In the process of closing its doors, Triad Therapeutics Inc. entered a deal that could generate up to $66 million for its investors through the sale of a drug discovery program to Novartis Pharma AG.
"This is an interesting model that's being discussed in the venture community," Triad President Stephen Coutts told BioWorld Today. "Our investors looked at what the market was demanding from companies - we had to be in late-stage clinical trials in order to get financing - and of course, we're still preclinical."
So the backers decided against added dilution and instead chose to divest the company's assets. The San Diego firm shed its p38 kinase inhibitor program in exchange for an undisclosed up-front payment and milestone payments that could total $66 million. Triad's investors also stand to receive royalty payments down the road, should any products from the program hit the market.
"We made the difficult decision to liquidate," said Coutts, one of the company's four founders. "And I think it's clear that we have something of value that the market wasn't recognizing. This is a significant deal for a preclinical program."
Novartis, of Basel, Switzerland, will work toward developing one or more compounds for inflammatory diseases. A mitogen-activated protein kinase, p38, regulates the biosynthesis of cytokines that promote inflammation. Additional payments to investors in privately held Triad are possible for each new indication.
Coutts said a couple of molecules could soon become clinical candidates; Novartis next must complete GLP toxicity studies.
"We had gone through the typical in vitro studies," he said, "and had several potent molecules isolated against the cloned and expressed target."
In mouse models, lipo-polysaccharide was injected to activate the p38 target in order to evaluate the rodents' ensuing levels of TNF-alpha. Triad's molecules then were shown to inhibit such activity, and exhibited long half-lives. Later rat studies showed that use of one molecule halted an arthritis reaction "in its tracks," Coutts said.
Pharmaceutical interest began to climb, and Novartis stood out among potential buyers. That company previously researched p38 kinases, Coutts said, and made sense as a partner, given its kinase history in general.
In February, Triad decided to halt operations. Within a month, nearly all its 45-plus employees were let go with severance packages and insurance coverage. Coutts said Triad also was careful to settle all debt and other obligations in order to package and sell its assets more efficiently.
"That's partly why the diligence took so long," Coutts said. "Novartis was exceedingly careful in looking at our books and the fact that we had taken care of all our obligations."
Founded by four former employees of La Jolla Pharmaceutical Co., of San Diego, Triad opened shop five years ago with initial funding of $12.5 million in its first financing round. Less than two years later, the company raised $30 million in its second round of financing.

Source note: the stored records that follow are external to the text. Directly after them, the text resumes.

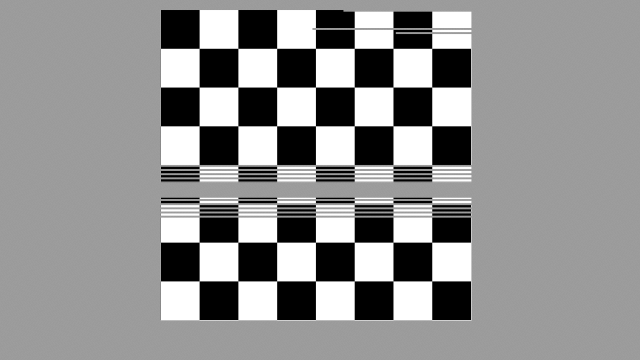
A WebGL 1 fragment shader for this pattern:

```glsl
precision highp float;
uniform vec2 u_resolution;

// Coverage of the interval [a, b] along x, softened over one pixel
float span(float x, float a, float b, float px) {
  return clamp((x - a) / px + 0.5, 0.0, 1.0) * clamp((b - x) / px + 0.5, 0.0, 1.0);
}

// Square wave that changes sign at every integer
float squareWave(float x, float px) {
  return clamp((abs(mod(x + 0.5, 2.0) - 1.0) - 0.5) * 2.0 / px, -1.0, 1.0);
}

// Evenly spaced thin scan lines
float scanLines(float y, float first, float px) {
  float d = abs(fract((y - first) / 0.1075 + 0.5) - 0.5) * 0.1075;
  return clamp((0.025 - d) / px + 0.5, 0.0, 1.0);
}

void main() {
  // Board cells: column to the right, row downward from the top left corner
  vec2 fromTop = vec2(gl_FragCoord.x - 0.5 * u_resolution.x,
                      u_resolution.y - gl_FragCoord.y) / u_resolution.y;
  vec2 cell = (fromTop - vec2(-0.4421, 0.0278)) / 0.1077;
  float px = 1.0 / (u_resolution.y * 0.1077);

  // Grey ground with faint layered grain
  vec2 g = fromTop * 432.0;
  float grain = sin(g.x * 1.7 + 2.0 * sin(g.y * 0.9)) * sin(g.y * 2.1 + sin(g.x * 1.3));
  float ground = 0.61 + 0.008 * grain;

  // Checkerboard with a thin pale rim on the right and bottom
  float checker = 0.5 - 0.5 * squareWave(cell.x, px) * squareWave(cell.y, px);
  float rim = clamp((max(cell.x, cell.y) - 8.0) / px + 0.5, 0.0, 1.0);
  checker = mix(checker, 0.9, rim);
  float board = span(cell.x, 0.0, 8.015, px) * span(cell.y, 0.0, 8.015, px);

  // Missing strip and the interlaced lines on both sides of it
  float gap = span(cell.y, 4.438, 4.842, px);
  gap = max(gap, span(cell.y, 3.99, 4.438, px) * scanLines(cell.y, 4.019, px));
  gap = max(gap, span(cell.y, 4.842, 5.37, px) * scanLines(cell.y, 4.9, px));

  // Torn top edge and two dropped lines reaching the right side
  gap = max(gap, span(cell.x, 4.71, 9.0, px) * span(cell.y, -1.0, 0.043, px));
  gap = max(gap, span(cell.x, 3.91, 9.0, px) * span(cell.y, 0.464, 0.514, px));
  gap = max(gap, span(cell.x, 6.06, 9.0, px) * span(cell.y, 0.57, 0.62, px));

  gl_FragColor = vec4(vec3(mix(ground, checker, board * (1.0 - gap))), 1.0);
}
```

A third round closed late last year, increasing the total private funding in the company to $59.7 million. (See BioWorld Today, July 6, 1999, and Jan. 5, 2001.)
Almost exactly two years ago, Triad partnered with Schering-Plough Corp., of Kenilworth, N.J., to discover antifungal compounds. (See BioWorld Today, Dec. 11, 2002.)
Coutts said he is continuing to try to sell intellectual property related to the use of nuclear magnetic resonance in drug discovery. Of his fellow founders, one has moved into academia, another has become involved with the Chinese pharmaceutical market, and the last is scouting for new work. Coutts himself plans to get into consulting.
"I feel like I've learned a lot through the process," he said, "and have something worthwhile to sell."
Triad's investors include Skyline Ventures, of Palo Alto, Calif.; CSFB Private Equity, of New York; Genechem Technologies Venture Fund, of Montreal; H&Q Venture Partners, of Boston; J&J Development Corp., of New Brunswick, N.J.; International Biomedicine Holdings, of New York; and Invus.